Srinivasan, a native of India, has a bachelor’s degree in architecture from New Delhi’s School of Planning and Architecture and a master’s degree in city planning, urban design, and architecture from the University of Pennsylvania. In 1990 she began work at the Department of City Planning, and in 2000 was named deputy director of Planning’s Manhattan office where she led the Special Midtown District Theater Subdistrict rezoning, the Sixth Avenue rezoning, and the Hudson Yards Master Plan. Continue reading
The legacy of industry, the can-do spirit that fueled construction of the canal system, and the nationally-recognized architecture in the Canalway Corridor are unique elements of the region’s heritage.
Ideas about how to tap them to fuel investment in the 21st century innovation economy in your community will be presented at Where Canal Meets Commercial Corridor: Unlocking Entrepreneurial Opportunities in Your Downtown, a day-long presentation sponsored by the Erie Canalway National Heritage Corridor in Buffalo on Wednesday, June 18, 2014. Continue reading
On Tuesday, April 29th, the New York City Landmarks Preservation Commission (LPC) voted to designate the Park Avenue Historic District as the city’s 111th historic district.
I am thrilled about this designation and is especially thankful for the LPC’s swift action on this item. However, the commissioners’ deliberate decision to specify the Park Avenue Christian Center’s rectory and parish house as “no style” is confusing. When you think of a place with “no style”, Park Avenue is not what usually comes to mind. Continue reading
The Rensselaer County Historical Society (RCHS) is presenting a Hidden History tour on Tuesday, April 29th at 4:30 pm of Footsy Magoos and the Knox-Mead Building located at 13 and 17 First Street in Troy.
RCHS staff will offer a public tour of the buildings, located along a stretch of First Street known historically as Troy’s Banker’s Row because of the proliferation of banks that were once in residence on the street. Continue reading

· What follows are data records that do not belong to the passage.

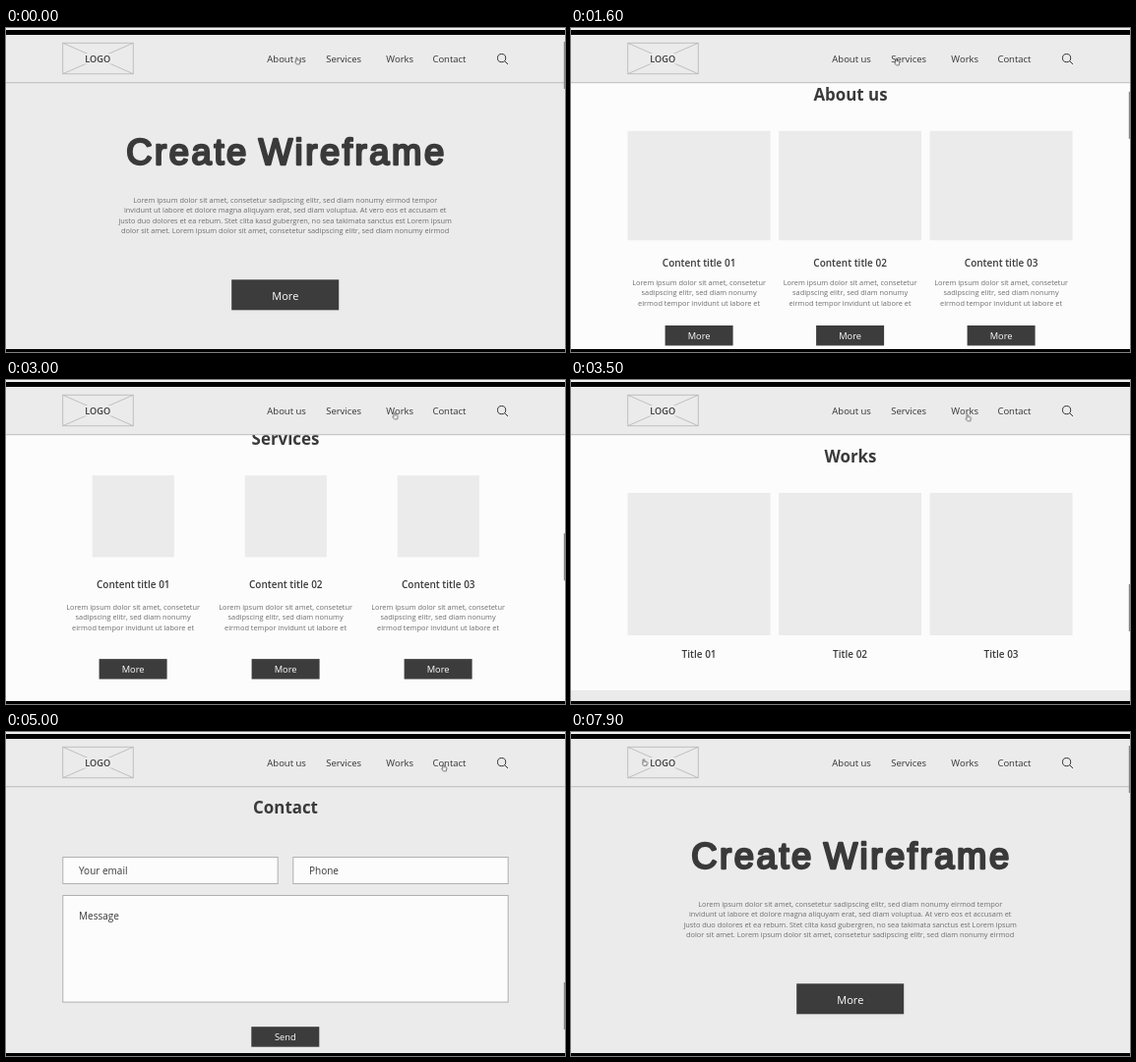
Recreate the animation shown at these times as an HTML page. Size 568 by 330 pixels, loop 8000 ms.

```html
<!DOCTYPE html>
<html lang="en">
<head>
<meta charset="utf-8">
<title>Wireframe walkthrough</title>
<style>
@property --s { syntax: "<number>"; inherits: true; initial-value: 0; }
html, body { margin: 0; width: 100%; height: 100%; overflow: hidden; background: #ececec; }
svg { display: block; width: 568px; height: 330px; animation: scroll 8s infinite; }
text { font-family: "Open Sans", "Noto Sans", sans-serif; fill: #3a3a3a; }
.mid { text-anchor: middle; }
.nav { font-size: 9.5px; fill: #333; }
.logo { font-size: 9.2px; font-weight: 600; }
.hero {
  font-family: "Liberation Sans", Arial, sans-serif; font-size: 36.4px;
  letter-spacing: 2.6px; word-spacing: -3px;
  stroke: #3a3a3a; stroke-width: 2.4px; stroke-linejoin: round; stroke-linecap: round;
}
.head { font-size: 16.9px; font-weight: 700; }
.title { font-size: 10px; font-weight: 600; }
.body { font-size: 7.38px; fill: #6e6e6e; }
.field { font-size: 10px; }
.btn { font-size: 9.3px; fill: #fff; }
.big { font-size: 11px; }
.dark { fill: #3c3c3c; }
.gray { fill: #ebebeb; }
.white { fill: #fcfcfc; }
.box { fill: #fcfcfc; stroke: #b0b0b0; }

#page { transform: translateY(calc(var(--s) * -1px)); }
#thumb { transform: translateY(calc(var(--s) * .1808px)); }
#cursor { animation: move 8s infinite; }
#hand { animation: hand 8s step-end infinite; }
#arrow { animation: arrow 8s step-end infinite; }

@keyframes scroll {
  0%, .625% { --s: 0; animation-timing-function: ease-in-out; }
  7.5%, 19.375% { --s: 271; animation-timing-function: ease-in-out; }
  25.625%, 36.875% { --s: 769; animation-timing-function: ease-in-out; }
  40.625%, 56.875% { --s: 1073; animation-timing-function: ease-in-out; }
  61.875%, 93.125% { --s: 1333; animation-timing-function: ease-in-out; }
  98.5%, 100% { --s: 0; }
}
@keyframes move {
  0%, 9.5% { transform: translate(293px, 29.5px); animation-timing-function: ease-in-out; }
  13.75%, 24.5% { transform: translate(328px, 30.5px); animation-timing-function: ease-in-out; }
  28.5%, 37% { transform: translate(392px, 32.5px); animation-timing-function: ease-in-out; }
  41%, 49.4% { transform: translate(400.5px, 34.5px); animation-timing-function: ease-in-out; }
  55%, 79.5% { transform: translate(442px, 32.5px); animation-timing-function: ease-in-out; }
  87.5% { transform: translate(37px, 2px); animation-timing-function: ease-out; }
  90%, 91% { transform: translate(54.5px, 20px); animation-timing-function: ease-in-out; }
  93%, 100% { transform: translate(71.5px, 27px); }
}
@keyframes hand {
  0% { opacity: 1; }
  26.5% { opacity: 0; }
  28% { opacity: 1; }
  52% { opacity: 0; }
  54% { opacity: 1; }
  80% { opacity: 0; }
  92% { opacity: 1; }
}
@keyframes arrow {
  0% { opacity: 0; }
  26.5% { opacity: 1; }
  28% { opacity: 0; }
  52% { opacity: 1; }
  54% { opacity: 0; }
  80% { opacity: 1; }
  92% { opacity: 0; }
}
</style>
</head>
<body>
<svg viewBox="0 0 568 330">
  <defs><clipPath id="view"><rect y="56" width="568" height="271"/></clipPath></defs>
  <rect class="gray" width="568" height="330"/>
  <g clip-path="url(#view)"><g id="page"></g></g>

  <rect class="gray" y="7" width="568" height="49"/>
  <rect y="55.2" width="568" height="1" fill="#bdbdbd"/>
  <rect id="thumb" x="566.8" y="14" width="1.2" height="48" fill="#858585"/>
  <g fill="none" stroke="#b4b4b4" stroke-width=".8">
    <path d="M57.7 15.3H129.3V46.7H57.7ZL129.3 46.7M129.3 15.3L57.7 46.7"/>
  </g>
  <rect class="gray" x="79.5" y="26" width="27.5" height="10.5"/>
  <text class="logo mid" x="93.3" y="34.8">LOGO</text>
  <g id="nav"></g>
  <g fill="none" stroke="#333">
    <circle cx="503.6" cy="30.6" r="4.1"/>
    <path d="M506.6 33.6L510 37"/>
  </g>

  <rect width="568" height="2" fill="#f0f0f0"/>
  <rect y="2" width="568" height="5"/>
  <rect y="327" width="568" height="3"/>

  <g id="cursor" fill="#fafafa" stroke="#444" stroke-width=".75" stroke-linejoin="round">
    <path id="hand" d="M1.8 4.6V1Q2.4 .1 3 1V3L5.4 3.4Q6 3.6 5.9 4.4L5.3 7.2H2.3L.5 4.9Q.8 3.9 1.8 4.6Z"/>
    <path id="arrow" d="M.4 .4V6.3L1.8 5.1L2.9 7.5L3.8 7.1L2.8 4.8H4.5Z"/>
  </g>
</svg>
<script>
const text = (cls, x, y, str) => `<text class="${cls}" x="${x}" y="${y}">${str}</text>`;
const rect = (cls, x, y, w, h) => `<rect class="${cls}" x="${x}" y="${y}" width="${w}" height="${h}"/>`;
const lines = (x, y, gap, list) => list.map((str, i) => text("body mid", x, y + i * gap, str)).join("");
const button = (x, y, str) =>
  rect("dark", x - 34.5, y, 69, 20.5) + text("btn mid", x, y + 13.9, str);
const section = (top, cls, height, body) =>
  `<g transform="translate(0 ${top})">${rect(cls, 0, 56, 568, height)}${body}</g>`;

const blurb = [
  "Lorem ipsum dolor sit amet, consetetur",
  "sadipscing elitr, sed diam nonumy",
  "eirmod tempor invidunt ut labore et"
];
const intro = [
  "Lorem ipsum dolor sit amet, consetetur sadipscing elitr, sed diam nonumy eirmod tempor",
  "invidunt ut labore et dolore magna aliquyam erat, sed diam voluptua. At vero eos et accusam et",
  "justo duo dolores et ea rebum. Stet clita kasd gubergren, no sea takimata sanctus est Lorem ipsum",
  "dolor sit amet. Lorem ipsum dolor sit amet, consetetur sadipscing elitr, sed diam nonumy eirmod"
];

// Three columns, each an image with a title below it.
const columns = (mid, gap, w, h, titleY, label) => [0, 1, 2].map(i => {
  const x = mid + (i - 1) * gap;
  return rect("gray", x - w / 2, 115, w, h) + text("title mid", x, titleY, `${label} 0${i + 1}`);
}).join("");

// The blurb and button under each column.
const details = (mid, gap, textY, buttonY) => [-1, 0, 1].map(i => {
  const x = mid + i * gap;
  return lines(x, textY, 10.6, blurb) + button(x, buttonY, "More");
}).join("");

const heading = (str, y = 83.8) => text("head mid", 284, y, str);

const hero = text("hero mid", 285, 138.8, "Create Wireframe") +
  lines(283.7, 178.4, 10.05, intro) +
  rect("dark", 229.2, 256.3, 109, 31) + text("btn big mid", 283.8, 276.5, "More");

const about = heading("About us") +
  columns(283.6, 153.5, 145, 111.5, 253, "Content title") + details(283.6, 153.5, 271.9, 313.2);

const services = heading("Services") +
  columns(284.3, 155, 83.2, 83.2, 230.2, "Content title") + details(284.1, 155, 251.3, 301.9);

const works = heading("Works") + columns(283.6, 153.5, 145, 145, 283, "Title");

const contact = heading("Contact", 82.5) +
  rect("box", 57.8, 127.5, 218.4, 27) + text("field", 74, 144.9, "Your email") +
  rect("box", 291.8, 127.5, 218.4, 27) + text("field", 308, 144.9, "Phone") +
  rect("box", 57.8, 166.5, 452.4, 108.6) + text("field", 74, 190.8, "Message") +
  button(283.8, 300.2, "Send");

document.getElementById("page").innerHTML =
  section(0, "gray", 271, hero) +
  section(271, "white", 304, about) +
  section(575, "gray", 194, "") +
  section(769, "white", 304, services) +
  section(1073, "white", 260, works) +
  section(1333, "gray", 300, contact);

document.getElementById("nav").innerHTML =
  [["About us", 265.3], ["Services", 325.2], ["Works", 386.3], ["Contact", 433.4]]
    .map(([str, x]) => text("nav", x, 35, str)).join("");
</script>
</body>
</html>
```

It is the Historic Districts Council’s firm belief, backed up by decades of observation, that the New York City Landmarks Law and the Commission empowered by it have enhanced and improved New York City. Landmark designation stabilizes neighborhoods, enhances property values, empowers communities and attracts private investment into the city. More importantly, landmarks and historic districts provide a physical continuity to our city’s past, enabling residents and visitors alike to physically experience New York’s history.
With all this in mind, it’s no mystery that the still unfilled de Blasio appointment for Landmarks Chair is a matter of great interest to us and we have thought a great deal about the type of person whom we’d like to see in the role. Continue reading
The Warrensburgh Historical Society (WHS), Warrensburgh Beautification Inc. (WBI) and Richards Library are co-sponsoring a monthly four part Historic Preservation Lecture Series beginning Wednesday.
The purpose of the series is to educate the community and its leadership to the benefits of historic preservation – the funding sources and financial incentive programs available, the advantages of adaptive reuse, and the direct correlation with economic development. Continue reading
The John Jay Lecture, jointly sponsored by Pace Law School and the Jay Heritage Center, will be held on April 29th at the Jay Estate in Rye, NY, the National Historic Landmark property where Jay grew up as a child and which he owned and managed from 1813 to 1822 before passing it on to his eldest son Peter.
The speaker this year is Hon. Rose Harvey, Commissioner of New York State’s Office of Parks, Recreation & Historic Preservation (OPRHP) of the State of New York. Harvey will speak on the topic “Stewardship of New York’s Cultural & Natural History”. Continue reading